BigData (and Hadoop) are buzzword and growth areas of computing; this article
will distill the concepts into easy-to-understand terms.
As the name implies, BigData is literally "big data" or "lots of data" that
needs to be processed. Lets take a simple example: the city council of San
Francisco is required to take a census of its population - literally how many
people live at each address. There are city employees who are employed to
count the residents. The city of Los Angeles has a similar requirement.
Consider are two methods to accomplish this task:
1. Request all the San Francisco residents to line up at City Hall and be
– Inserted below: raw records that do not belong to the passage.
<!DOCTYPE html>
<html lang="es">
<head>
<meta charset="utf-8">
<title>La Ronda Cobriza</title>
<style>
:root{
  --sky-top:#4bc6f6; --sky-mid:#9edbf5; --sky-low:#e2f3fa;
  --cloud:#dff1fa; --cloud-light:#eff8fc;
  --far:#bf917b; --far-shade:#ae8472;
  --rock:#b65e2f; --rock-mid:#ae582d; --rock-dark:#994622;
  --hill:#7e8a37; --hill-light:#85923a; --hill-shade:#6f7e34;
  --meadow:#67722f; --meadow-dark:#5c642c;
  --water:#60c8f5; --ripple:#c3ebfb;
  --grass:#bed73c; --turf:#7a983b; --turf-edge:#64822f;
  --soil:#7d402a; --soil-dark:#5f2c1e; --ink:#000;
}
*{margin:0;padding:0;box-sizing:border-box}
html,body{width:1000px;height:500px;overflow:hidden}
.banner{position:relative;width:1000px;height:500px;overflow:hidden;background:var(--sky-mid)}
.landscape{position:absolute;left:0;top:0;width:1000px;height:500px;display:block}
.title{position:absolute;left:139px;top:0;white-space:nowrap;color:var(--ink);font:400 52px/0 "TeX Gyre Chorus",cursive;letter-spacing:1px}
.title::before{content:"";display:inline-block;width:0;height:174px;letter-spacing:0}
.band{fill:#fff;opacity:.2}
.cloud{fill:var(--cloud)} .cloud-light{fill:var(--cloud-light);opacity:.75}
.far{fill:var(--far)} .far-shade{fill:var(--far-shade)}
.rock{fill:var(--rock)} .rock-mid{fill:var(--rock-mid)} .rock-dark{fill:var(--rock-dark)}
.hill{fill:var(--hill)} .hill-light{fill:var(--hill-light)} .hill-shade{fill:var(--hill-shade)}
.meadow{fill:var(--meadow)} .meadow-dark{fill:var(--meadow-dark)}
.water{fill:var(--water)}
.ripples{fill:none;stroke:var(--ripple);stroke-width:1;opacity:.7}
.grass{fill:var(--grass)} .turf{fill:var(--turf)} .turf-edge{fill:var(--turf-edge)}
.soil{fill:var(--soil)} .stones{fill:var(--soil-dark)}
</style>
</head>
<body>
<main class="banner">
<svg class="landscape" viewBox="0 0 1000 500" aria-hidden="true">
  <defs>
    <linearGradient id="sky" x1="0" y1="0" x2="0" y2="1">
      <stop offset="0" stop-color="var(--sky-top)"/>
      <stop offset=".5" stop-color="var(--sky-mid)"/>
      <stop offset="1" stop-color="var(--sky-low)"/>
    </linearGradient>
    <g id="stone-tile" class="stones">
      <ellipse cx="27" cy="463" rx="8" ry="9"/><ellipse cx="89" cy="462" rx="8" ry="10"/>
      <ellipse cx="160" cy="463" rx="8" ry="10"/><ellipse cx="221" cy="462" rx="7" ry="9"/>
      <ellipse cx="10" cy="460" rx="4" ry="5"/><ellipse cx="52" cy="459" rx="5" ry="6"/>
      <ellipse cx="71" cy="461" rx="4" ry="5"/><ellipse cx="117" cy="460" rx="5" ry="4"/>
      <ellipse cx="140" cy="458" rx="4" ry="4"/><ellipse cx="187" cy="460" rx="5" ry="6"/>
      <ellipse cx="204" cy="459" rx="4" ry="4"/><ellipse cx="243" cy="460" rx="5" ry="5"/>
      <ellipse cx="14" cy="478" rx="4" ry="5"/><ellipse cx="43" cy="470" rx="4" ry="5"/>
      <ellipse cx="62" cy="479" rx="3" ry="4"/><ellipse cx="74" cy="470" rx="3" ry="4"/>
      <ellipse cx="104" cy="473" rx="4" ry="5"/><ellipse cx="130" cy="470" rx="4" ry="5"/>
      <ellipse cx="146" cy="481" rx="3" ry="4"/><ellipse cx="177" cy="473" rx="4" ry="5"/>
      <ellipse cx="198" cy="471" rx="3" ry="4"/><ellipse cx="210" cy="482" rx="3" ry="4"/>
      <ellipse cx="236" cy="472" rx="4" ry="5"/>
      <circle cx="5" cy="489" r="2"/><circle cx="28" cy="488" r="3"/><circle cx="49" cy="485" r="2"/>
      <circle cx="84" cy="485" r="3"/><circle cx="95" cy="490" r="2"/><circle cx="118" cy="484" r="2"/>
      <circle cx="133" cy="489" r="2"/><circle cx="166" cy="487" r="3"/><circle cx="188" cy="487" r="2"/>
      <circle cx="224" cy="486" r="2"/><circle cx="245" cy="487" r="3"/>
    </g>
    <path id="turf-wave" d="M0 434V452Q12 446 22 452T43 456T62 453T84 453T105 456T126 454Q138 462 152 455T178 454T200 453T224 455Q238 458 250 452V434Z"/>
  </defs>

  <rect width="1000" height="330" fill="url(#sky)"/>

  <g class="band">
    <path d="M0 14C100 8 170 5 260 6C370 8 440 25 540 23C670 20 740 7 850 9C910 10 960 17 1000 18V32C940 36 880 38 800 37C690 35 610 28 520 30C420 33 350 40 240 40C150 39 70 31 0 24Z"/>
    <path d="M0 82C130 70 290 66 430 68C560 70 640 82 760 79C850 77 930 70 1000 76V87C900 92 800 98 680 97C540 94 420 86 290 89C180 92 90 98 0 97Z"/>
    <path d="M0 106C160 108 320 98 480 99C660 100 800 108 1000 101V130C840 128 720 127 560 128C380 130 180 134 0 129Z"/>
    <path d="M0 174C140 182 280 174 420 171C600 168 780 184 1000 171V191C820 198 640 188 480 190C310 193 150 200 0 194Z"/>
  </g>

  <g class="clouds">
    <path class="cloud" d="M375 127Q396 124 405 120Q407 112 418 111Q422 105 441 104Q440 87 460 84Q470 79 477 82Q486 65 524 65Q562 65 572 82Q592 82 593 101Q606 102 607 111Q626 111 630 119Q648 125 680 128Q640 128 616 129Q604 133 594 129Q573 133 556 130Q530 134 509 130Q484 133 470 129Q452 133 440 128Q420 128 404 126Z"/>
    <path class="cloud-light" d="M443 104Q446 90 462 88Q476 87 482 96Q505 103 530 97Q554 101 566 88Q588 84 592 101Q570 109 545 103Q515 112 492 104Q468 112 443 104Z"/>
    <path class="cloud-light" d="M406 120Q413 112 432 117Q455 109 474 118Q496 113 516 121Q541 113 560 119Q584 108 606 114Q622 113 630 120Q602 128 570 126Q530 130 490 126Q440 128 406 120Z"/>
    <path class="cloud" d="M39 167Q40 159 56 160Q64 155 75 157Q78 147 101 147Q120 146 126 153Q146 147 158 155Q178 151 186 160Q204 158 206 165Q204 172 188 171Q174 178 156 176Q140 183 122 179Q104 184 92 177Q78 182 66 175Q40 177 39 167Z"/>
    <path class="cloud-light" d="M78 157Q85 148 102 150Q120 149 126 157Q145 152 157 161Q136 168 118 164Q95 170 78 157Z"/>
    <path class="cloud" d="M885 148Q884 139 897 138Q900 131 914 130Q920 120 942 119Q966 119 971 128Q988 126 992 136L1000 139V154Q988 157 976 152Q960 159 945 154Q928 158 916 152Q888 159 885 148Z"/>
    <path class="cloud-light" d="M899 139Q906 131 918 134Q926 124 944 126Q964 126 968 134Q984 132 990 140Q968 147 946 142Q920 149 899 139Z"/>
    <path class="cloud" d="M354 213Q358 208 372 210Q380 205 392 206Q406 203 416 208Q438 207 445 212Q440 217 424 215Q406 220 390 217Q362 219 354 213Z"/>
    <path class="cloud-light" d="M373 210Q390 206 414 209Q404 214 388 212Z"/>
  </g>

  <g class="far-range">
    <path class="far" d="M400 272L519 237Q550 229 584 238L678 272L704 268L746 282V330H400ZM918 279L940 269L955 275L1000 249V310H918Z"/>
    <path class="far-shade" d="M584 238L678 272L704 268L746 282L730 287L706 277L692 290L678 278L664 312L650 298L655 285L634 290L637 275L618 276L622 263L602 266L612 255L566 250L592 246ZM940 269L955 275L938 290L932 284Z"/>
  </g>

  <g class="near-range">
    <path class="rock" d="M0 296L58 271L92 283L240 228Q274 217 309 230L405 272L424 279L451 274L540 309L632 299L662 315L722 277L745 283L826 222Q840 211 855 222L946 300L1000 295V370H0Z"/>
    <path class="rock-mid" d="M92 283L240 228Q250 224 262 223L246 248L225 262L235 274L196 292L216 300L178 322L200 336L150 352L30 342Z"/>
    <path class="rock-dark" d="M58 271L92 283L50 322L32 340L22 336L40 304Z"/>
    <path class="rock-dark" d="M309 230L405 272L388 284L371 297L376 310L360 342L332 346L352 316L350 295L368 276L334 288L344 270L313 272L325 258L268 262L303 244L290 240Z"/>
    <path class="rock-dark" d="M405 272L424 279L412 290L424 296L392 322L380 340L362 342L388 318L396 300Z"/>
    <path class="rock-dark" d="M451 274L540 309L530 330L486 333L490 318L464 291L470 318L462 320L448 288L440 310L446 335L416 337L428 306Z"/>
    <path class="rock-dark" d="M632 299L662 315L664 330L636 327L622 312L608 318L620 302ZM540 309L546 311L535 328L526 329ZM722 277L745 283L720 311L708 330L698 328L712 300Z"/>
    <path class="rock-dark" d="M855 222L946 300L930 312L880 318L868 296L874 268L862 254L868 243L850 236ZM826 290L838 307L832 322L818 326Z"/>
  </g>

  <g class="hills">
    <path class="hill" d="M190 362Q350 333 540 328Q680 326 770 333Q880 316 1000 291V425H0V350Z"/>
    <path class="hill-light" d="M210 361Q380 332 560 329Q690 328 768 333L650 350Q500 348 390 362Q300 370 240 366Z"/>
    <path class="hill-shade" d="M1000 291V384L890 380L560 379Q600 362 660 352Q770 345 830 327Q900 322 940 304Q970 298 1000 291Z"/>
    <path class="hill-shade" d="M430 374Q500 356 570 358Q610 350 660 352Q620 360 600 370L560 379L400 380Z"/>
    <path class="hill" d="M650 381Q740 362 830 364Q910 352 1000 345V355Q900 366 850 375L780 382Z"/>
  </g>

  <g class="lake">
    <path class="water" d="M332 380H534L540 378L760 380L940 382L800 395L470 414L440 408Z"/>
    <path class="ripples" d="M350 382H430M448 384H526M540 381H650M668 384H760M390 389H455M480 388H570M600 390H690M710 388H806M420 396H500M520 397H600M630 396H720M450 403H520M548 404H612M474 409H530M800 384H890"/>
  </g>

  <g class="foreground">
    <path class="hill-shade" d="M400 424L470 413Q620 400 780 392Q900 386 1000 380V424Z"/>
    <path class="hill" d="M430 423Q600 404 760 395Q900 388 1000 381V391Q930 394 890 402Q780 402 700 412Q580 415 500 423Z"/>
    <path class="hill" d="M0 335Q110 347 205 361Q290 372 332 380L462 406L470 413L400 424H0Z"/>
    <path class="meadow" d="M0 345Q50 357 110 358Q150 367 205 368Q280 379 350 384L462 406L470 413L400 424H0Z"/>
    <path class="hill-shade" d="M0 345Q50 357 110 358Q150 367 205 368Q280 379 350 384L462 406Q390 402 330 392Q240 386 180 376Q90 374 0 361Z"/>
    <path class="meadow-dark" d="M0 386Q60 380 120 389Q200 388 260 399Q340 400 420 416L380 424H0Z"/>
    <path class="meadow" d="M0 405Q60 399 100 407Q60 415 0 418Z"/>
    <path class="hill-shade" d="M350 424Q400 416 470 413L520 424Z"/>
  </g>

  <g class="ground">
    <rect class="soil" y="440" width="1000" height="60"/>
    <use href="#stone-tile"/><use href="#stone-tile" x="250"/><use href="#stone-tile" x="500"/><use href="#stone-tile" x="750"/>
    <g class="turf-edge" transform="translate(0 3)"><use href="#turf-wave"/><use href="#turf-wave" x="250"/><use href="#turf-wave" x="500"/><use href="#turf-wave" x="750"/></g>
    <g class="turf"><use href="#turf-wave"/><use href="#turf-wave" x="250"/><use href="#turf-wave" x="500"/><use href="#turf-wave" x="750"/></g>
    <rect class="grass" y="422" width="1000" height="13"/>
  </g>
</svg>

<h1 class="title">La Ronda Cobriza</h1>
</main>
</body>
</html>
prcessed by the city employees. Of course, this is very cumbersome and time
consuming because the people are brought to the city hall and processed one
by one - in scientific terms the data are transfered to the processing node.
The people have ... (more)
In this posting, I summarize my prior three posts on the three cloud
computing offerings: Infrastructure as a Service (IaaS), Platform as a
Service (PaaS) and Software as a Service (SaaS).
I concentrate how the three offerings differ with respect to flexibility,
maintenance and portability. One of the greatest challenges companies face
when moving to the cloud is security. Thus I will devote an entire blog post
in the future, to security concerns.
How much flexibility do you have with each offering? What can you change or
modify within each cloud offering to suit you... (more)
In his 90 minute keynote address at the AWS re:Invent conference, Andy Jassy
quite unabashedly gave these reasons for using AWS versus a private cloud,
(at the 32 minute mark) :
So public cloud adoption should be a no-brainer, right? Oh wait, but Andy
omitted security in the public cloud - how can I trust that my customers'
sensitive data is secure in the public cloud?
Been there, heard that before.
I agree, the message wears thin that enterprise businesses are apprehensive
to store sensitive customer data in the public cloud, and thus hesitant to
adopt the cloud at all. (By th... (more)
I previously wrote a review of the Microsoft Azure public cloud and
included a comparison between Azure and AWS (Amazon Web Services) and will
now compare OpenStack and VMware vCloud. For a review of IaaS (Infrastructure
as a Service) see my blog post and video.
This table provides a simple and high level comparison of OpenStack and
Feature OpenStack VMware vCloud Virtualization layer Type 2 virtualization -
Libvirt layered on top of Linux. Supports various hypervisors: XEN, KVM,
HyperV... Type 1 virtualization - bare metal; vSphere hypervisor only.
Management Open API... (more)
In prior blog posts, I described Infrastructure as a Service (IaaS) and
Platform as a Service (PaaS).
If I use IaaS I get servers onto which I can load software and applications
which I then maintain, though I don't need to maintain the hardware. I can
customize the applications and software running on the servers, at will. If I
use PaaS, I get a platform of ready to use web servers, application servers,
databases etc. I write my own software application and host it at the PaaS
provider. I maintain the software I write, but not the application servers,
databases or ha... (more)